The Adventist Forum (publishers of Spectrum) Conference, "Genesis and Beyond: Celebrating Faith in a Polarized Age" began on Friday night. The speaker was John Walton, Ph.D., Professor of Old Testament at Wheaton College. I have attended these conferences since 2004, and this appears to be one of the best attended. The topic may have something to do with that — the play of science and faith, particularly surrounding the meaning of Genesis, and its teaching and impact on Seventh-day Adventist belief certainly has already come up in conversations I had with attendees as they arrived at the hotel. Speaking of the location, I will return to a report on the evening meeting, but let me digress for a moment.
The conference is at its most urban and urbane location — the W. hotel on Chicago's Lake Shore Drive. Given the party reputation for W. hotels (here's a post about swimming with Lindsay Lohan at Hollywood's W. on Sundays) it was a little head snapping to watch practical shoe-clad Adventist Forum couples mixing in the lobby next to bachelor party-bound bros and bachelorettes beelining for the in-hotel Bliss spa. But on the thirty-third floor where the meetings take place a temperate party atmosphere reigned as the Seventh-day Adventist academics and professionals in attendance greeted old friends and turned virtual blog connections into reality.
The Friday evening meeting began with a musical prelude before conference organizers — Brent Stanyer, Brenton Reading, and Graeme Sharrock — welcomed us. Then we all sang "I Sing the Mighty Power of God" a fitting lead into Brian Bull's introduction of the speaker. John Walton has experience teaching at both Moody Bible Institute and Wheaton College and his approach to the hermeneutics of Bible and science fits right into the debate over how science and theology will be integrated in Adventist education. In the 1990s "science faculty were required to sign a statement that they reject human descent from hominid ancestors. Initially, those who declared they were 'unsure' whether or not humans had evolved were given one year to change their mind before facing dismissal; this was later relaxed, and scientists were allowed to stay on as long as they did not endorse human evolution."
John Walton began with a slide summarizing his point for the evening — the only way to read Genesis is with ancient eyes. Of course a joke about the age of the audience and trifocals flows easily from that. But his point was serious and direct, as he stated: the Bible was written for us, but not to us. To get the truth of the Bible, we have to get as close as we can to reading the text as the ancient Hebrews read it.

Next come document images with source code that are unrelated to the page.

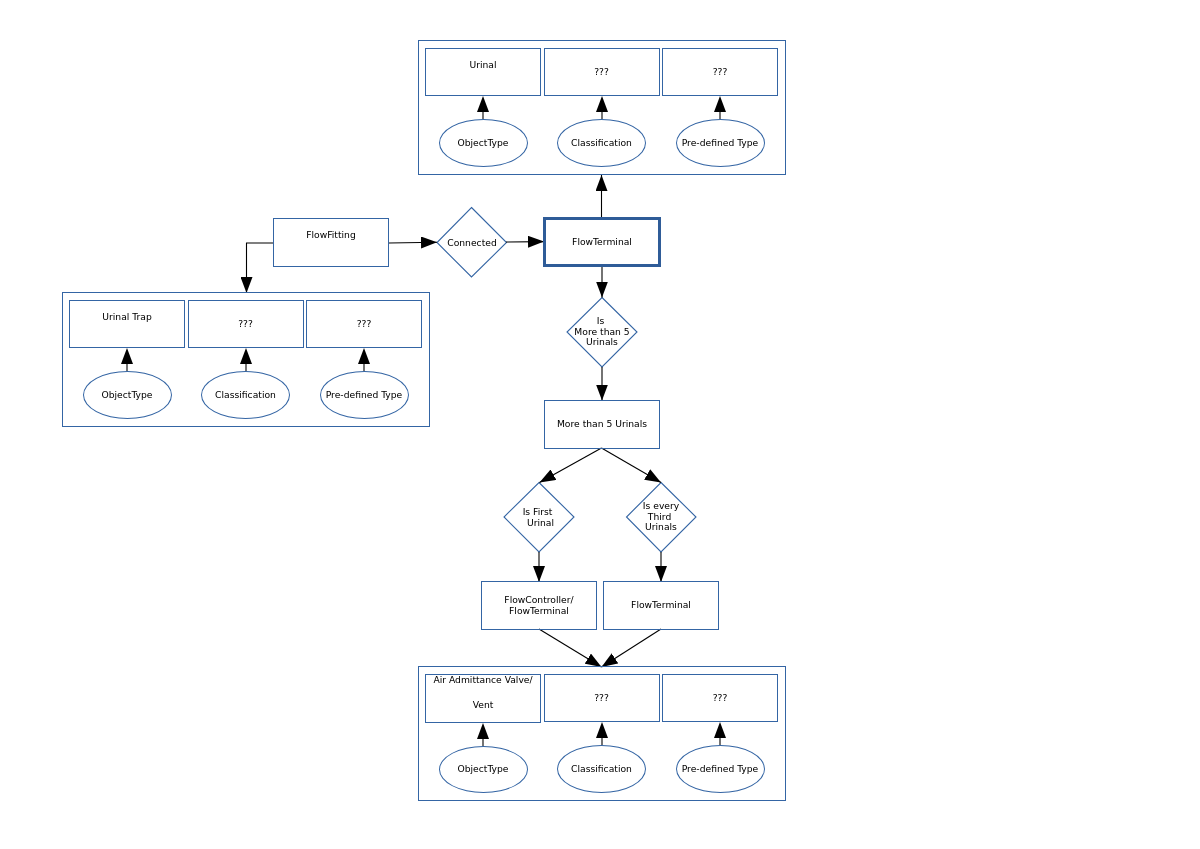
<!DOCTYPE html>
<html lang="en">
<head>
<meta charset="utf-8">
<title>Urinal flow classification diagram</title>
<style>
:root { --line: #3465a4; --strong: #2f5c98; --ink: #000; --paper: #fff; }
* { box-sizing: border-box; margin: 0; }
html, body { width: 1200px; height: 849px; overflow: hidden; background: var(--paper); }
.diagram { position: relative; width: 1200px; height: 849px; overflow: hidden; color: var(--ink);
  font: 9.2px/10.8px "DejaVu Sans", sans-serif; text-align: center; }
.connectors { position: absolute; left: 0; top: 0; }
.connectors path { fill: none; stroke: var(--ink); stroke-width: 1.1; }
.connectors .decisions { fill: var(--paper); stroke: var(--line); stroke-width: 1.1; }
.box, .oval, .decision { display: flex; align-items: center; justify-content: center; white-space: nowrap; }
.box { width: 116px; height: 49px; border: 1px solid var(--line); }
.oval { width: 89px; height: 49px; border: 1px solid var(--line); border-radius: 50%; }
.raised { padding-bottom: 14px; }
.spaced { line-height: 25px; }
.entity, .decision, .group { position: absolute; }
.main { border: 3px solid var(--strong); width: 118px; height: 50px; }
.decision { width: 70px; height: 70px; }
.group { display: flex; gap: 2.5px; width: 368px; height: 135px; padding: 7px 6px; border: 1px solid var(--line); }
.attribute { display: flex; flex-direction: column; align-items: center; width: 116px; flex: none; }
.attribute svg { display: block; flex: none; }
</style>
</head>
<body>
<main class="diagram">
  <svg class="connectors" width="1200" height="849" viewBox="0 0 1200 849" aria-hidden="true">
    <defs>
      <marker id="head" markerUnits="userSpaceOnUse" markerWidth="16" markerHeight="12" refX="16" refY="6" orient="auto">
        <polygon points="0,0 16,6 0,12"/>
      </marker>
      <g id="up-arrow">
        <line x1="6" y1="15" x2="6" y2="24" stroke="#000" stroke-width="1.1"/>
        <polygon points="6,0 12,16 0,16"/>
      </g>
    </defs>
    <g class="decisions">
      <polygon points="471.5,207.5 506.5,242.5 471.5,277 437,242.5"/>
      <polygon points="602,297.5 637,332 602,367 567,332"/>
      <polygon points="539,482.5 574,517 539,552 504,517"/>
      <polygon points="661,482.5 696,517 661,552 626.5,517"/>
    </g>
    <g marker-end="url(#head)">
      <path d="M601.5 218V175" marker-end="url(#head)"/>
      <path d="M389 243L437 242.3" marker-end="url(#head)"/>
      <path d="M506 242L544 241.6" marker-end="url(#head)"/>
      <path d="M274 243H246.5V293" marker-end="url(#head)"/>
      <path d="M602 266V297.5" marker-end="url(#head)"/>
      <path d="M602 367V400.5" marker-end="url(#head)"/>
      <path d="M601.5 448L539.5 482.5" marker-end="url(#head)"/>
      <path d="M601.5 448L661 482.5" marker-end="url(#head)"/>
      <path d="M539 552V582" marker-end="url(#head)"/>
      <path d="M661 552V582" marker-end="url(#head)"/>
      <path d="M539 629L601.5 667" marker-end="url(#head)"/>
      <path d="M661 629L601.5 667" marker-end="url(#head)"/>
    </g>
  </svg>

  <section class="group" style="left:418px;top:40px">
    <div class="attribute"><div class="box raised">Urinal</div><svg width="12" height="23"><use href="#up-arrow"/></svg><div class="oval">ObjectType</div></div>
    <div class="attribute"><div class="box">???</div><svg width="12" height="23"><use href="#up-arrow"/></svg><div class="oval">Classification</div></div>
    <div class="attribute"><div class="box">???</div><svg width="12" height="23"><use href="#up-arrow"/></svg><div class="oval">Pre-defined Type</div></div>
  </section>

  <div class="box entity raised" style="left:273px;top:218px">FlowFitting</div>
  <div class="decision" style="left:437px;top:208px">Connected</div>
  <div class="box entity main" style="left:543px;top:217px">FlowTerminal</div>

  <section class="group" style="left:62px;top:292px">
    <div class="attribute"><div class="box raised">Urinal Trap</div><svg width="12" height="23"><use href="#up-arrow"/></svg><div class="oval">ObjectType</div></div>
    <div class="attribute"><div class="box">???</div><svg width="12" height="23"><use href="#up-arrow"/></svg><div class="oval">Classification</div></div>
    <div class="attribute"><div class="box">???</div><svg width="12" height="23"><use href="#up-arrow"/></svg><div class="oval">Pre-defined Type</div></div>
  </section>

  <div class="decision" style="left:567px;top:297px"><p>Is&nbsp;<br>More than 5<br>Urinals</p></div>
  <div class="box entity" style="left:544px;top:400px">More than 5 Urinals</div>
  <div class="decision" style="left:504px;top:483px"><p>Is First&nbsp;<br>&nbsp;Urinal</p></div>
  <div class="decision" style="left:626px;top:482px"><p>Is every<br>Third&nbsp;<br>Urinals</p></div>
  <div class="box entity" style="left:481px;top:581px"><p>FlowController/<br>FlowTerminal</p></div>
  <div class="box entity" style="left:603px;top:581px">FlowTerminal</div>

  <section class="group" style="left:418px;top:666px">
    <div class="attribute"><div class="box raised spaced"><p>Air Admittance Valve/<br>Vent</p></div><svg width="12" height="23"><use href="#up-arrow"/></svg><div class="oval">ObjectType</div></div>
    <div class="attribute"><div class="box">???</div><svg width="12" height="23"><use href="#up-arrow"/></svg><div class="oval">Classification</div></div>
    <div class="attribute"><div class="box">???</div><svg width="12" height="23"><use href="#up-arrow"/></svg><div class="oval">Pre-defined Type</div></div>
  </section>
</main>
</body>
</html>
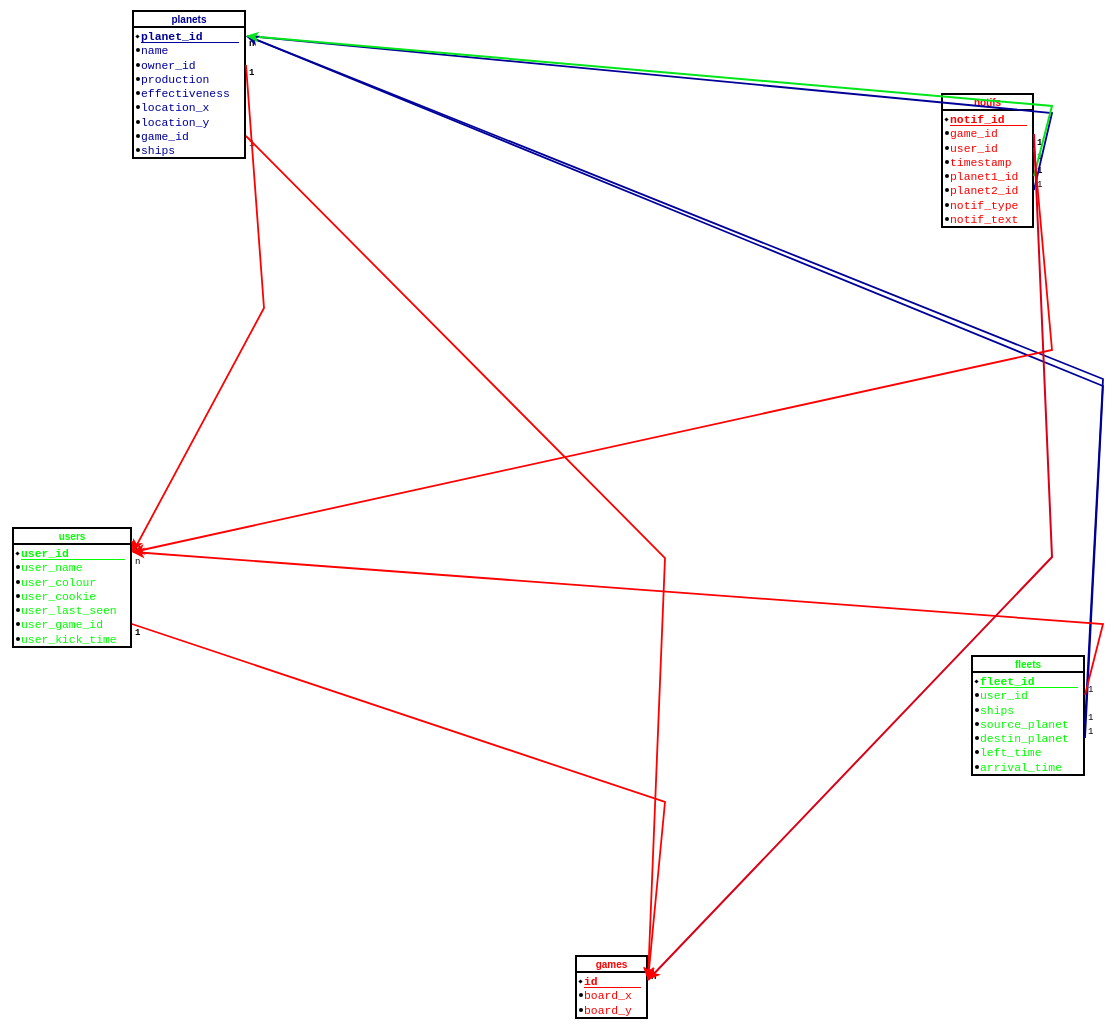
<!DOCTYPE html>
<html lang="en">
<head>
<meta charset="utf-8">
<title>Game database schema</title>
<style>
:root { --ink: #000; --paper: #fff; --blue: #000099; --red: #ff0000; --green: #00ff00; --link-green: #00e61a; --crimson: #d90018; }
* { box-sizing: border-box; margin: 0; padding: 0; }
body { background: var(--paper); overflow: hidden; }
.schema { position: relative; width: 1117px; height: 1029px; overflow: hidden; background: var(--paper); }
.entity { position: absolute; display: flex; flex-direction: column; border: 2px solid var(--ink); background: var(--paper); }
.entity h2 { height: 16px; border-bottom: 2px solid var(--ink); font: bold 10px/16px "Liberation Sans", sans-serif; text-align: center; }
.fields { display: flex; flex-direction: column; list-style: none; padding: 2px 5px 0 1px; font: 11.4px/14.2px "Liberation Mono", monospace; }
.fields li { display: flex; height: 14.25px; white-space: pre; }
.fields li::before { content: ""; flex: none; width: 4px; height: 4px; margin: 4px 1.5px 0 0.5px; border-radius: 2px; background: var(--ink); }
.fields .key { font-weight: bold; }
.fields .key::before { width: 3px; height: 3px; margin: 5px 2px 0 1px; border-radius: 0; transform: rotate(45deg); }
.key span { flex: 1; height: 13px; line-height: 14.2px; border-bottom: 1px solid currentColor; }
.blue { color: var(--blue); }
.red { color: var(--red); }
.green { color: var(--green); }
.planets { left: 132px; top: 10px; width: 114px; height: 149px; }
.notifs { left: 941px; top: 93px; width: 93px; height: 135px; }
.users { left: 12px; top: 527px; width: 120px; height: 121px; }
.fleets { left: 971px; top: 655px; width: 114px; height: 121px; }
.games { left: 575px; top: 955px; width: 73px; height: 64px; }
.relations { position: absolute; left: 0; top: 0; }
.cardinality { font: bold 9px "Liberation Mono", monospace; fill: var(--ink); }
.cardinality .light { font-weight: normal; }
.links { fill: none; stroke-width: 1.8; }
</style>
</head>
<body>
<main class="schema">
  <section class="entity planets blue">
    <h2>planets</h2>
    <ul class="fields">
      <li class="key"><span>planet_id</span></li>
      <li>name</li>
      <li>owner_id</li>
      <li>production</li>
      <li>effectiveness</li>
      <li>location_x</li>
      <li>location_y</li>
      <li>game_id</li>
      <li>ships</li>
    </ul>
  </section>

  <section class="entity notifs red">
    <h2>notifs</h2>
    <ul class="fields">
      <li class="key"><span>notif_id</span></li>
      <li>game_id</li>
      <li>user_id</li>
      <li>timestamp</li>
      <li>planet1_id</li>
      <li>planet2_id</li>
      <li>notif_type</li>
      <li>notif_text</li>
    </ul>
  </section>

  <section class="entity users green">
    <h2>users</h2>
    <ul class="fields">
      <li class="key"><span>user_id</span></li>
      <li>user_name</li>
      <li>user_colour</li>
      <li>user_cookie</li>
      <li>user_last_seen</li>
      <li>user_game_id</li>
      <li>user_kick_time</li>
    </ul>
  </section>

  <section class="entity fleets green">
    <h2>fleets</h2>
    <ul class="fields">
      <li class="key"><span>fleet_id</span></li>
      <li>user_id</li>
      <li>ships</li>
      <li>source_planet</li>
      <li>destin_planet</li>
      <li>left_time</li>
      <li>arrival_time</li>
    </ul>
  </section>

  <section class="entity games red">
    <h2>games</h2>
    <ul class="fields">
      <li class="key"><span>id</span></li>
      <li>board_x</li>
      <li>board_y</li>
    </ul>
  </section>

  <svg class="relations" width="1117" height="1029" viewBox="0 0 1117 1029" role="img" aria-label="Relations between the tables">
    <defs>
      <path id="head" d="M0 0L13 -5.5L9.5 0L13 5.5Z"/>
    </defs>
    <g class="cardinality">
      <text x="249" y="46">n</text>
      <text x="249" y="75">1</text>
      <text x="249" y="146" class="light">1</text>
      <text x="1037" y="145">1</text>
      <text x="1037" y="159" class="light">1</text>
      <text x="1037" y="173">1</text>
      <text x="1037" y="187" class="light">1</text>
      <text x="135" y="550">n</text>
      <text x="135" y="564" class="light">n</text>
      <text x="135" y="635">1</text>
      <text x="1088" y="692" class="light">1</text>
      <text x="1088" y="720" class="light">1</text>
      <text x="1088" y="734" class="light">1</text>
      <text x="651" y="979">n</text>
    </g>
    <g class="links">
      <g stroke="var(--blue)">
        <polyline points="1085,724 1103,379 247,36"/>
        <polyline points="1085,738 1103,386 247,36"/>
        <polyline points="1034,190 1052,113 247,36"/>
      </g>
      <polyline stroke="var(--link-green)" stroke-width="2" points="1034,176 1052,106 247,36"/>
      <g stroke="var(--red)">
        <polyline points="246,65 264,308 133,552"/>
        <polyline points="246,136 665,558 648,980"/>
        <polyline points="132,624 665,802 648,980"/>
        <polyline points="1034,148 1052,350 133,552"/>
        <polyline points="1085,695 1103,624 133,552"/>
        <polyline stroke="var(--crimson)" stroke-width="2" points="1034,134 1052,557 648,980"/>
      </g>
    </g>
    <g fill="var(--blue)">
      <use href="#head" transform="translate(246 36) rotate(22)"/>
    </g>
    <use href="#head" fill="var(--link-green)" transform="translate(246 36) rotate(5)"/>
    <g fill="var(--red)">
      <use href="#head" transform="translate(132 552) rotate(-62)"/>
      <use href="#head" transform="translate(132 552) rotate(-12)"/>
      <use href="#head" transform="translate(132 552) rotate(4)"/>
      <path d="M131 540L138 545L133 553Z"/>
      <use href="#head" transform="translate(648 980) rotate(-88)"/>
      <use href="#head" transform="translate(648 980) rotate(-84)"/>
      <use href="#head" transform="translate(648 980) rotate(-46)"/>
    </g>
  </svg>
</main>
</body>
</html>
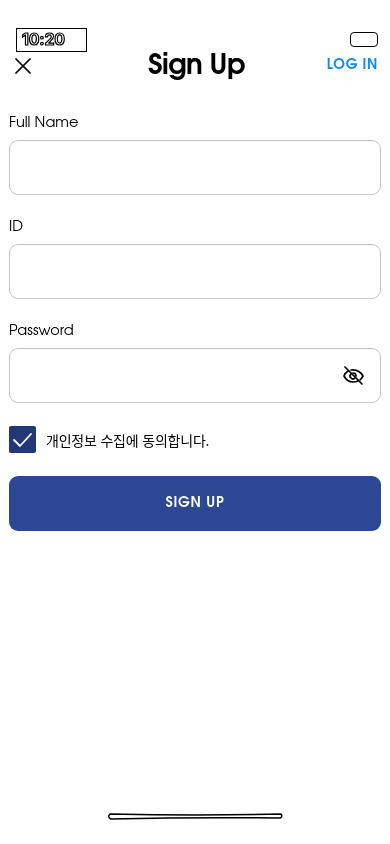
<!DOCTYPE html>
<html lang="ko">
<head>
<meta charset="utf-8">
<title>Sign Up</title>
<style>
:root {
  --ink: #000;
  --paper: #fff;
  --line: #c4c4c4;
  --link: #0a8df5;
  --primary: #2c4793;
  --check: #233876;
  --geo: "TeX Gyre Adventor", "Noto Sans CJK KR", sans-serif;
}
* { box-sizing: border-box; margin: 0; }
html, body { width: 390px; height: 844px; overflow: hidden; background: var(--paper); }
.screen {
  display: flex; flex-direction: column;
  width: 390px; height: 844px; padding: 28px 9px 24px;
  color: var(--ink); font-family: var(--geo);
}
.status { display: flex; justify-content: space-between; height: 24px; padding: 0 3px 0 7px; }
.time {
  width: 71px; height: 24px; padding-left: 5px;
  border: 1.5px solid var(--ink);
  font: 700 16px/21px Inter, sans-serif; letter-spacing: -0.2px;
  color: var(--paper); -webkit-text-stroke: 1.2px var(--ink);
}
.battery { width: 28px; height: 15px; margin-top: 4px; border: 1.5px solid var(--ink); border-radius: 4px; }
.bar { display: grid; grid-template-columns: 1fr auto 1fr; align-items: center; height: 28px; padding: 0 3px 0 6px; }
.close { display: block; width: 16px; height: 16px; }
.close svg { display: block; }
h1 { font-size: 28px; line-height: 28px; font-weight: 700; letter-spacing: -0.6px; white-space: nowrap; }
.login { justify-self: end; color: var(--link); font-size: 14px; line-height: 20px; font-weight: 700; letter-spacing: 0.6px; text-decoration: none; }
.form { display: flex; flex-direction: column; margin-top: 33px; }
.field { display: flex; flex-direction: column; gap: 7px; height: 82px; margin-bottom: 22px; }
.label { font-size: 14.5px; line-height: 20px; }
.box {
  display: flex; align-items: center; justify-content: flex-end;
  height: 55px; padding-right: 16px;
  border: 1px solid var(--line); border-radius: 9px;
}
.consent { display: flex; align-items: center; gap: 10px; height: 27px; margin-top: 1px; }
.tick { width: 27px; height: 27px; background: var(--check); border-radius: 2px; }
.consent p { font: 400 14px/20px "Noto Sans CJK KR", sans-serif; letter-spacing: -0.2px; white-space: nowrap; }
.submit {
  display: flex; align-items: center; justify-content: center;
  height: 55px; margin-top: 23px; border-radius: 9px;
  background: var(--primary); color: var(--paper);
  font-size: 14px; font-weight: 700; letter-spacing: 0.7px; text-decoration: none;
}
.home { display: block; margin: auto auto 0; }
</style>
</head>
<body>
<main class="screen">
  <div class="status">
    <span class="time">10:20</span>
    <span class="battery"></span>
  </div>
  <header class="bar">
    <a class="close" href="#" aria-label="Close">
      <svg width="16" height="16" fill="none" stroke="#000" stroke-width="1.7" stroke-linecap="round"><line x1="1" y1="1" x2="15" y2="15"/><line x1="15" y1="1" x2="1" y2="15"/></svg>
    </a>
    <h1>Sign Up</h1>
    <a class="login" href="#">LOG IN</a>
  </header>
  <section class="form">
    <div class="field"><span class="label">Full Name</span><div class="box"></div></div>
    <div class="field"><span class="label">ID</span><div class="box"></div></div>
    <div class="field">
      <span class="label">Password</span>
      <div class="box">
        <svg width="21" height="20" viewBox="0 0 21 20" fill="none" stroke="#000" stroke-width="1.7" stroke-linecap="round" stroke-linejoin="round" role="img" aria-label="Password hidden">
          <path d="M5 5Q2 7 1 10Q4 16 10 16Q13 16 15 15M8 4Q16 3 20 10Q19 12 17 14"/>
          <path d="M8 8Q6 10 8 12Q10 14 12 12M10 7Q13 7 13 10"/>
          <line x1="2" y1="1" x2="19" y2="18"/>
        </svg>
      </div>
    </div>
    <div class="consent">
      <svg class="tick" viewBox="0 0 27 27" fill="none" stroke="#fff" stroke-width="1.8" stroke-linecap="round" stroke-linejoin="round" role="img" aria-label="Checked"><polyline points="5,14 11,20 22,8"/></svg>
      <p>개인정보 수집에 동의합니다.</p>
    </div>
    <a class="submit" href="#">SIGN UP</a>
  </section>
  <svg class="home" width="176" height="7" viewBox="0 0 176 7" fill="none" stroke="#000" stroke-width="1.5" stroke-linejoin="round" aria-hidden="true"><path d="M3 1Q90 3 174 1Q176 4 173 5Q90 4 4 6Q0 4 3 1Z"/></svg>
</main>
</body>
</html>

Carefully laying the logical guidelines for this basic hermeneutic for understanding the Bible, Walton pointed out that any communication — whether between humans or between the divine and human requires that the speaker and the hearers share a context so that words and concepts have meaning. When speakers and audience have much in common (a graduate level discussion of theology), the communicators can assume a lot — this is high context communication. On the other hand, low context communication occurs when speaker and audience have little in common (a discussion of God in kindergarten Sabbath school). The point is that this applies to God's revelation to humans in Genesis. As Walton, and most Biblical scholars point out, there is nothing about the material world (science) that the rest of the Ancient Near Eastern world didn't already believe. The Bible writers, readers, and mostly hearers believed in a flat earth, geocentricity, that the waters of the heavens were held up by a solid sphere, that the sun and the birds occupied the same space, and that core of thinking happened in one's entrails (gut). That verse about loving God with your heart, soul and mind really means, in the original language: love God with your entrails.
God is not revealing physiology in the Bible. And it is presumptious to believe that God was using our understanding of the physical world in 2011 when talking to the Bible writers 2500 years ago. Walton asked: why not a 15th century understanding of the physical world or a 25th century understanding? He emphasizes that God is not revealing science, but is using a culture's understanding of themselves to explain something greater — the connection between the natural and the supernatural. Staying true to scripture means to continue this relationship, taking the best contemporary understanding of the physical world and looking for connections to the metaphysical. That's eternal, even spiritual meaning-making. Natural explanations don't obviate a divine role because God transcends our always changing understanding of ourselves and our surroundings. As Walton mentioned in a slide "observation of natural cause and effect does not remove God from the picture." He cited Psalm 139:13 "for you created my inmost being; you knit me together in my mother’s womb." It would be absurd to conclude that an embryology class should be deemed unscriptural because it contradicts the psalmist's translator's "God as knitter" metaphor. Yes, the process of human cellular development is a little more complicated that a reverse stockinette stitch. Likewise, God separating light from darkness or heaven from earth are metaphorical statements about divine power shared by all Ancient Near Eastern cultures. Contemporary physics of light and space, which contradict the Genesis narrative, are merely a new paradigm echoing the always present Eternal questions about divine-human relationship.
Loma Linda University's Rick Rice and La Sierra University's Fritz Guy offered responses praising the main ideas and also positively engaging Walton's book, The Lost World of Genesis One: Ancient Cosmology and the Origins Debate.
This is a companion discussion topic for the original entry at http://spectrummagazine.org/node/3378